-- Aim of the exercise --
In the records below, find the line with "<tr><td>5</td><td>breeze</td><td>2</td></tr>" and the line with "<tr><td>10</td><td>retire</td><td>2</td></tr>"; return exactly those lines and every line between them.

═══ Raw data ═══

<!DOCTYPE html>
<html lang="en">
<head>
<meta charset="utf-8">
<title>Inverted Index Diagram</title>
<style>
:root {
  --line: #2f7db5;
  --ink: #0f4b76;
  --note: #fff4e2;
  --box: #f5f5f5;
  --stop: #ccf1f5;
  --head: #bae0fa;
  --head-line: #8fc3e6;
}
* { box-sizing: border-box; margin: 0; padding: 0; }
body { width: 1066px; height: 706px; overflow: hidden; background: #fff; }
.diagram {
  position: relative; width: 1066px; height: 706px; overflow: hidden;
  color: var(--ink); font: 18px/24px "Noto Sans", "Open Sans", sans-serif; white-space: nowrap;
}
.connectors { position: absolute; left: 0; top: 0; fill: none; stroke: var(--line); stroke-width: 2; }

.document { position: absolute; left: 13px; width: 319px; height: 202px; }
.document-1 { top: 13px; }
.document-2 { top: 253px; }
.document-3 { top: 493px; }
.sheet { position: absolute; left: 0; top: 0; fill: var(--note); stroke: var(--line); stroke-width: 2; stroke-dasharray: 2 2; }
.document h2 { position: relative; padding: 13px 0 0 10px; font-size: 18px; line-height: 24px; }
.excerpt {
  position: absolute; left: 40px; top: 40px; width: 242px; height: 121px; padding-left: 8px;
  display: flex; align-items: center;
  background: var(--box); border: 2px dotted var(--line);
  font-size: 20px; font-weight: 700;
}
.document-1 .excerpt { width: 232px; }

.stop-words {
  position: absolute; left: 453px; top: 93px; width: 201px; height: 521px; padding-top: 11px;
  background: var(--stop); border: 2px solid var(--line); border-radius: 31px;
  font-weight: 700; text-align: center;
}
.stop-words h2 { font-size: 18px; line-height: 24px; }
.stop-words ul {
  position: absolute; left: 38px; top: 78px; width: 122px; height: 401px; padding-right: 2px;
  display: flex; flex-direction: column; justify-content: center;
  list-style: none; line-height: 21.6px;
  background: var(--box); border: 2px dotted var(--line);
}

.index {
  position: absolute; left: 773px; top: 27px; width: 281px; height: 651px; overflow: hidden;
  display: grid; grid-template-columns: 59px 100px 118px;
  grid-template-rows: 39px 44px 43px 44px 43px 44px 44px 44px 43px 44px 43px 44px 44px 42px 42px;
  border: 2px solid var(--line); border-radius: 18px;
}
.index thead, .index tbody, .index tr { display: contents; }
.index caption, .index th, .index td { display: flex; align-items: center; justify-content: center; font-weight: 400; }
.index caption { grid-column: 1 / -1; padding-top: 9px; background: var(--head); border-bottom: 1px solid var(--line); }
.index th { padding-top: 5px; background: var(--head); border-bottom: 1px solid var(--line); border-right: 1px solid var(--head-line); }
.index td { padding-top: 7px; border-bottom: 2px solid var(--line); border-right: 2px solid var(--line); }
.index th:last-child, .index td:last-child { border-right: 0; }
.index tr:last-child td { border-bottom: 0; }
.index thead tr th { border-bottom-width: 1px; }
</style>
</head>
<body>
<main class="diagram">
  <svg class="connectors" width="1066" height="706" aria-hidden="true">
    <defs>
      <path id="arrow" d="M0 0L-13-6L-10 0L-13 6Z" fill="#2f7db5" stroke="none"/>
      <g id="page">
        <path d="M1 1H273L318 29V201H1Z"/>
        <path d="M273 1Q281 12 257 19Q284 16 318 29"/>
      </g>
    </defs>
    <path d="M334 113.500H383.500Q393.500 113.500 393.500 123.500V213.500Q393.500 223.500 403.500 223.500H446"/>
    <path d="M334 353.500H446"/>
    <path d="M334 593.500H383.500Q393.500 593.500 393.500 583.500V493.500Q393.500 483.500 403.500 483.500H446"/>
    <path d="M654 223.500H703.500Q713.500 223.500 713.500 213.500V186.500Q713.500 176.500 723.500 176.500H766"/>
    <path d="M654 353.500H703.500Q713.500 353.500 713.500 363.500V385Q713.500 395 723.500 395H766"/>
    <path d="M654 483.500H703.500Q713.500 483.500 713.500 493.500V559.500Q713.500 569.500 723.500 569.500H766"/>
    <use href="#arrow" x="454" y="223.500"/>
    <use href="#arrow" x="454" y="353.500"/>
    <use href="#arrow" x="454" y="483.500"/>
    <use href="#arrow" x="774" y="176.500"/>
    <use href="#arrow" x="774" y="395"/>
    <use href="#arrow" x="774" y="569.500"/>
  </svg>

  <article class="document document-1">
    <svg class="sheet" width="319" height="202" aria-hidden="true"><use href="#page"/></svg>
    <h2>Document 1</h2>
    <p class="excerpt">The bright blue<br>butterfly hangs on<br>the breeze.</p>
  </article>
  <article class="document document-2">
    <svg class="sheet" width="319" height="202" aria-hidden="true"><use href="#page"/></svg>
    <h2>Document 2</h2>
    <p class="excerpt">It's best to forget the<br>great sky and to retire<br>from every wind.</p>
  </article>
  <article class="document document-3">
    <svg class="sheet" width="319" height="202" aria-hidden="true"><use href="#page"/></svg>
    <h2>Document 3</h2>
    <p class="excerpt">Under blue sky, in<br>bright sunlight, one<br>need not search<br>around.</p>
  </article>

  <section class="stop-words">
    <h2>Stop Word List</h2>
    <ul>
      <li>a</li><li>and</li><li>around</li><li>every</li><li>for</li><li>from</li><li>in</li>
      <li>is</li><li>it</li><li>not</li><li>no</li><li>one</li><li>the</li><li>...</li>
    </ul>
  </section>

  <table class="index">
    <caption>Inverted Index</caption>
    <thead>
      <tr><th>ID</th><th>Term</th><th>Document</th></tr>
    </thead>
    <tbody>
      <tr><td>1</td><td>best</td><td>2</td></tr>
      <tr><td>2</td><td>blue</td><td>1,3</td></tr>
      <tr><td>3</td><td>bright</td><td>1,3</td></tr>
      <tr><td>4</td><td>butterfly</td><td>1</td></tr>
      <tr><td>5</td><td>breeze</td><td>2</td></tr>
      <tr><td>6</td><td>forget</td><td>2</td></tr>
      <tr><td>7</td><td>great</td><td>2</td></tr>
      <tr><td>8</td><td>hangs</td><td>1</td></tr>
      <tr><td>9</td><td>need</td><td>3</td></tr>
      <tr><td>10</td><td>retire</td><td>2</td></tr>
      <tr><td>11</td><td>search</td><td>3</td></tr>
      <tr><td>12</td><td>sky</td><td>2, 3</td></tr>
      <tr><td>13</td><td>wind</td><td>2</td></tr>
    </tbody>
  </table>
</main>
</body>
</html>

═══

-- Response box --
      <tr><td>5</td><td>breeze</td><td>2</td></tr>
      <tr><td>6</td><td>forget</td><td>2</td></tr>
      <tr><td>7</td><td>great</td><td>2</td></tr>
      <tr><td>8</td><td>hangs</td><td>1</td></tr>
      <tr><td>9</td><td>need</td><td>3</td></tr>
      <tr><td>10</td><td>retire</td><td>2</td></tr>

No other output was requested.